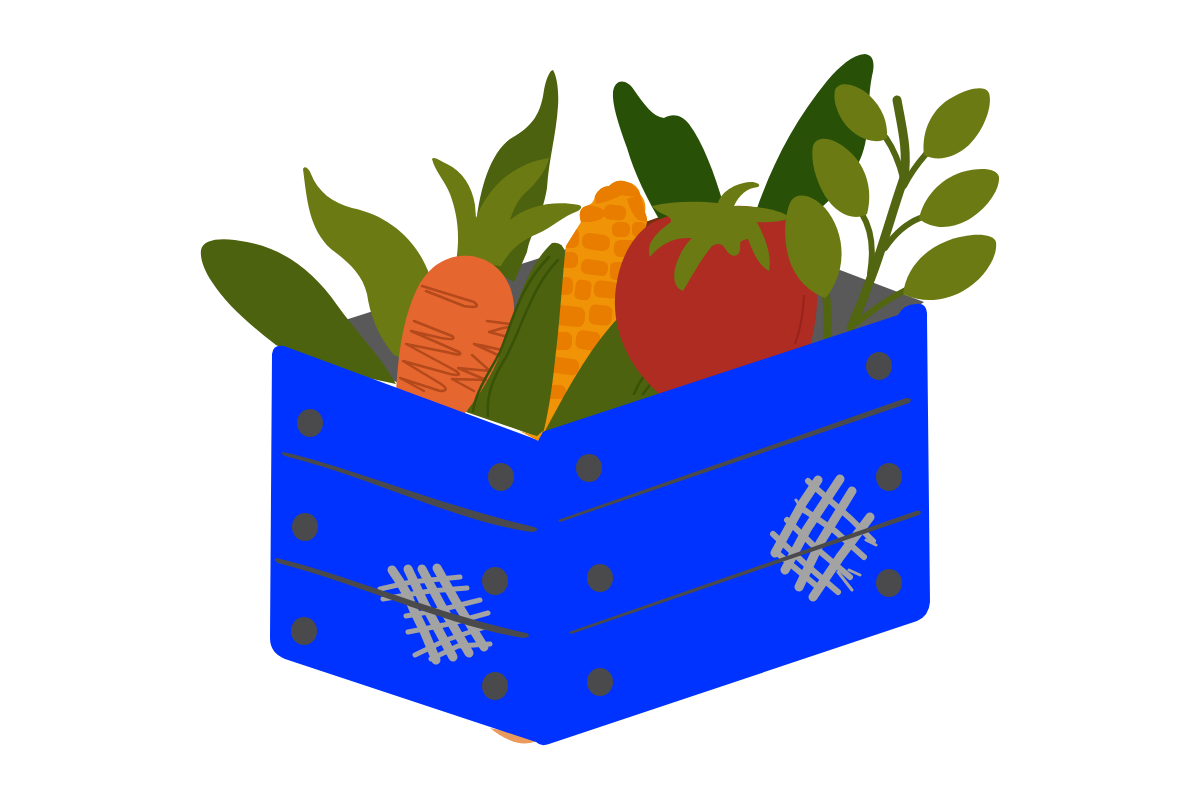
<!DOCTYPE html>
<html lang="en">
<head>
<meta charset="utf-8">
<title>Vegetable crate</title>
<style>
:root {
  --paper: #ffffff;
  --crate: #0033ff;
  --crate-inside: #595959;
  --iron: #4a4a4c;
  --hatch: #a3a3a3;
  --leaf: #6b7a12;
  --leaf-dark: #4d620e;
  --stem: #526510;
  --husk-line: #385208;
  --cucumber: #285007;
  --carrot: #e6662f;
  --carrot-line: #b4491b;
  --corn: #f09306;
  --kernel: #e87d00;
  --tomato: #ae2c22;
  --tomato-line: #98231b;
  --wood: #7a2f0c;
  --wood-edge: #e99a5c;
}
html, body { margin: 0; height: 100%; overflow: hidden; background: var(--paper); }
svg { display: block; width: 1200px; height: 799px; }
.crate { fill: var(--crate); }
.inside { fill: var(--crate-inside); }
.nails { fill: var(--iron); }
.planks { fill: var(--iron); }
.hatch { fill: none; stroke: var(--hatch); stroke-linecap: round; stroke-linejoin: round; }
.leaf { fill: var(--leaf); }
.leaf-dark { fill: var(--leaf-dark); }
.stem { fill: none; stroke: var(--stem); stroke-linecap: round; }
.husk-line { fill: none; stroke: var(--husk-line); stroke-width: 2.5; stroke-linecap: round; }
.cucumber { fill: var(--cucumber); }
.carrot { fill: var(--carrot); }
.carrot-line { fill: none; stroke: var(--carrot-line); stroke-width: 2.5; stroke-linecap: round; stroke-linejoin: round; }
.corn { fill: var(--corn); }
.kernels { fill: var(--kernel); }
.tomato { fill: var(--tomato); }
.tomato-line { fill: none; stroke: var(--tomato-line); stroke-width: 2; }
.wood { fill: var(--wood); }
.wood-edge { fill: var(--wood-edge); }
</style>
</head>
<body>
<svg viewBox="0 0 1200 799" role="img" aria-label="Blue wooden crate filled with vegetables">
  <defs>
    <ellipse id="nail" rx="13" ry="14"/>
    <clipPath id="cob-shape">
      <path d="M541 440L552 340L566 246L581 222Q577 209 586 206Q594 204 595 196Q600 186 609 186Q617 178 627 182Q638 184 640 194Q647 202 645 212Q650 222 643 232L640 320L600 400Z"/>
    </clipPath>
  </defs>

  <g id="crate-back">
    <path class="inside" d="M342 321L540 258L640 224L700 205L840 270L924 302L860 345L545 440L340 360Z"/>
    <path class="wood" d="M640 224L662 216L664 240L640 244Z"/>
  </g>

  <g id="cucumbers" class="cucumber">
    <path d="M613 92C615 78 627 79 634 90C644 104 653 117 664 118C673 113 682 115 689 124C703 143 714 172 724 206L662 224C647 199 635 175 627 148C618 123 612 104 613 92Z"/>
    <path d="M755 214C772 164 795 120 827 81C840 66 852 55 865 54C874 55 875 64 872 76C866 106 872 138 858 164C842 190 820 212 790 232Z"/>
  </g>

  <g id="left-leaves">
    <path class="leaf" d="M303 169C305 165 309 169 311 174C318 192 333 203 352 208C391 216 418 242 430 276L412 362L394 355C377 335 370 314 367 294C362 273 347 261 331 249C309 229 307 200 303 169Z"/>
    <path class="leaf-dark" d="M201 250C203 238 224 237 247 242C285 249 315 273 337 305C357 333 380 355 396 384L330 370L276 345C250 325 226 304 212 282C204 270 200 259 201 250Z"/>
  </g>

  <g id="carrot-top">
    <path class="leaf-dark" d="M476 225C480 188 490 154 510 139C534 126 541 112 544 90C546 79 550 70 553 70C557 76 559 92 558 106C556 136 549 158 547 188C542 218 530 234 527 252L514 282L478 262Z"/>
    <path class="leaf" d="M432 159C434 156 440 161 447 164C462 171 472 186 475 205L476 218C488 188 512 164 549 158C546 172 535 184 524 194C516 203 513 211 510 220C527 206 553 200 579 205Q584 207 578 211C563 216 553 227 537 234C520 241 509 251 501 266L456 262C461 232 456 210 450 194C445 181 435 171 432 159Z"/>
  </g>

  <g id="corn">
    <path class="corn" d="M538 442L552 340L566 246L581 222Q577 209 586 206Q594 204 595 196Q600 186 609 186Q617 178 627 182Q638 184 640 194Q647 202 645 212Q650 222 643 232L640 320L600 400Z"/>
    <g class="kernels" clip-path="url(#cob-shape)">
      <path d="M594 192Q608 176 628 180L642 194Q632 198 622 195Q608 202 596 204Z"/>
      <path d="M580 222Q576 207 588 205Q601 206 607 213Q602 221 590 222Z"/>
      <path d="M627 199L640 194L648 222L638 220Q630 212 627 199Z"/>
      <rect x="604" y="205" width="22" height="15" rx="6" transform="rotate(5 615 212)"/>
      <rect x="562" y="228" width="17" height="20" rx="6"/>
      <rect x="582" y="234" width="28" height="16" rx="7" transform="rotate(8 596 242)"/>
      <rect x="612" y="222" width="18" height="15" rx="6"/>
      <rect x="614" y="240" width="23" height="17" rx="6"/>
      <rect x="632" y="222" width="14" height="15" rx="5"/>
      <rect x="561" y="252" width="17" height="16" rx="6"/>
      <rect x="581" y="260" width="27" height="15" rx="6" transform="rotate(8 594 267)"/>
      <rect x="610" y="262" width="18" height="18" rx="5"/>
      <rect x="556" y="277" width="17" height="18" rx="6"/>
      <rect x="575" y="280" width="16" height="20" rx="5" transform="rotate(8 583 290)"/>
      <rect x="594" y="281" width="24" height="17" rx="6" transform="rotate(6 606 289)"/>
      <rect x="552" y="306" width="33" height="20" rx="7" transform="rotate(6 568 316)"/>
      <rect x="589" y="305" width="23" height="20" rx="6" transform="rotate(6 600 315)"/>
      <rect x="552" y="332" width="20" height="18" rx="6"/>
      <rect x="576" y="331" width="24" height="19" rx="6" transform="rotate(8 588 340)"/>
      <rect x="549" y="358" width="30" height="16" rx="6" transform="rotate(8 564 366)"/>
      <rect x="546" y="385" width="20" height="14" rx="6"/>
    </g>
    <path class="leaf-dark" d="M544 433C566 392 588 350 618 318L680 360L664 402Z"/>
    <path class="husk-line" d="M634 394Q638 384 644 376M643 394Q649 386 653 381"/>
  </g>

  <g id="tomato">
    <path class="tomato" d="M662 396C635 374 613 338 615 298C617 264 630 238 650 224C672 212 695 207 718 208C745 202 770 209 784 219C806 234 817 266 817 300C817 318 812 338 808 360Z"/>
    <path class="tomato-line" d="M795 344Q803 322 804 295"/>
    <path class="leaf" d="M652 206C672 201 697 201 718 203C722 190 738 182 753 182Q762 184 758 187C747 188 739 195 734 206C753 206 776 208 790 217Q784 223 757 222C765 238 772 254 769 271C758 265 753 252 748 239Q741 240 740 243C742 258 731 260 725 248Q720 241 712 246C699 262 691 278 683 291C672 287 672 272 679 257C684 246 690 240 692 238C676 237 662 242 650 257C645 243 658 231 671 222C672 214 660 216 652 206Z"/>
  </g>

  <g id="carrot">
    <path class="carrot" d="M396 392C398 355 403 315 419 285C431 264 449 254 471 256C498 260 516 283 514 316C511 358 491 386 464 414Z"/>
    <path class="carrot-line" d="M422 286L474 302Q483 309 464 306L426 291M414 321L452 336Q458 341 441 338L411 331L459 352Q465 357 446 352L406 344L456 371Q464 377 450 374L403 361L441 384Q451 391 440 391L400 378L424 391M487 321L510 324Q513 327 503 328L489 332L508 337M480 345L502 350L474 344L500 356M472 355L490 371L458 368L486 380L452 379L474 391"/>
  </g>

  <g id="corn-husk">
    <path class="leaf-dark" d="M466 412C490 382 502 354 511 324C520 292 531 263 552 243Q563 241 565 253C562 285 559 330 555 360C552 390 548 415 542 438Z"/>
    <path class="husk-line" d="M473 411C476 390 490 372 500 352C511 327 518 288 549 257M488 416C486 395 493 378 506 357C522 327 532 286 558 260"/>
  </g>

  <g id="sprig">
    <g class="stem">
      <path stroke-width="9" d="M897 100C902 128 908 150 904 178"/>
      <path stroke-width="9" d="M904 178C889 220 880 262 851 328"/>
      <path stroke-width="6" d="M886 138Q897 154 903 178M926 154Q912 170 904 186M862 214C872 230 874 250 870 274M920 218Q900 226 885 248M906 290Q882 302 858 322"/>
      <path stroke-width="8" d="M825 290Q829 310 827 336"/>
    </g>
    <g class="leaf">
      <path d="M835 90C839 80 857 84 869 95C882 107 888 122 887 138C876 146 856 138 845 124C836 112 833 99 835 90Z"/>
      <path d="M813 146C817 134 835 138 849 151C867 167 873 191 867 214C853 222 836 213 825 196C816 181 810 160 813 146Z"/>
      <path d="M790 203C795 191 812 194 825 208C842 228 847 258 835 283Q830 294 825 298C807 291 793 276 788 255C783 235 785 215 790 203Z"/>
      <path d="M924 155C921 130 933 107 953 97C969 88 985 85 989 93C993 106 984 130 969 145C955 158 937 162 924 155Z"/>
      <path d="M919 219C923 198 940 179 962 172C980 167 997 168 999 177C1000 191 985 210 968 220C950 230 932 229 919 219Z"/>
      <path d="M903 294C906 270 922 251 947 241C967 233 993 232 996 242C998 258 983 280 963 291C943 302 922 303 903 294Z"/>
    </g>
  </g>

  <g id="crate-front">
    <path class="wood-edge" d="M490 728Q512 746 530 743L545 739Z"/>
    <path class="crate" d="M272 354Q273 344 284 346L535 439L542 432L898 315Q904 304 916 304Q928 302 927 318L930 602Q929 616 917 621L549 744Q541 747 536 742L285 659Q270 653 270 638Z"/>
    <path class="corn" d="M520 431L537 436L544 430L538 441Z"/>
  </g>

  <g id="patches" class="hatch">
    <path stroke-width="9" d="M392 570Q400 581 407 594Q414 612 424 631L436 660M408 569L424 603L453 657M422 569L441 605L469 653M437 568L455 600L484 647"/>
    <path stroke-width="5" d="M380 589L411 582L460 577M383 599L430 591L467 588M406 616L444 609L480 600M408 632L449 624L488 613M415 655L446 640L485 627M431 659L458 646L490 644"/>
    <path stroke-width="9" d="M818 480L802 504L775 553M840 479L807 529L785 570M852 491L820 543L799 587M870 517L840 557L813 597"/>
    <path stroke-width="6" d="M808 481L818 490L851 519L873 541M800 507L835 531L864 557M787 520L817 549L850 577M773 534L803 562L838 592M776 552L820 589"/>
    <path stroke-width="3" d="M796 500L804 512M838 572L852 590M849 570L860 575M866 540L876 545"/>
  </g>

  <g id="plank-gaps" class="planks">
    <path d="M283 452C350 467 430 502 534 527Q541 530 533 532C460 523 370 477 285 456Q280 453 283 452Z"/>
    <path d="M276 558C340 572 430 612 526 633Q533 636 524 638C450 627 360 584 278 563Q273 560 276 558Z"/>
    <path d="M558 520L906 398Q914 398 909 403L560 522Z"/>
    <path d="M569 632L916 511Q924 510 919 515L571 634Z"/>
  </g>

  <g id="nail-heads" class="nails">
    <use href="#nail" x="310" y="423"/>
    <use href="#nail" x="501" y="477"/>
    <use href="#nail" x="305" y="527"/>
    <use href="#nail" x="495" y="581"/>
    <use href="#nail" x="304" y="631"/>
    <use href="#nail" x="495" y="686"/>
    <use href="#nail" x="589" y="468"/>
    <use href="#nail" x="600" y="578"/>
    <use href="#nail" x="600" y="682"/>
    <use href="#nail" x="879" y="366"/>
    <use href="#nail" x="889" y="477"/>
    <use href="#nail" x="889" y="583"/>
  </g>
</svg>
</body>
</html>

◆ ◆ ◆ ◆ ◆

▶ [PROBLEM TO SOLVE]
Wherever the line holding "159C434 156 440" falls in the entries above, copy exactly from it through the line holding "199L640 194L648 222L638", inclusive, and add nothing.

▶ [SOLUTION TO THE PROBLEM]
    <path class="leaf" d="M432 159C434 156 440 161 447 164C462 171 472 186 475 205L476 218C488 188 512 164 549 158C546 172 535 184 524 194C516 203 513 211 510 220C527 206 553 200 579 205Q584 207 578 211C563 216 553 227 537 234C520 241 509 251 501 266L456 262C461 232 456 210 450 194C445 181 435 171 432 159Z"/>
  </g>

  <g id="corn">
    <path class="corn" d="M538 442L552 340L566 246L581 222Q577 209 586 206Q594 204 595 196Q600 186 609 186Q617 178 627 182Q638 184 640 194Q647 202 645 212Q650 222 643 232L640 320L600 400Z"/>
    <g class="kernels" clip-path="url(#cob-shape)">
      <path d="M594 192Q608 176 628 180L642 194Q632 198 622 195Q608 202 596 204Z"/>
      <path d="M580 222Q576 207 588 205Q601 206 607 213Q602 221 590 222Z"/>
      <path d="M627 199L640 194L648 222L638 220Q630 212 627 199Z"/>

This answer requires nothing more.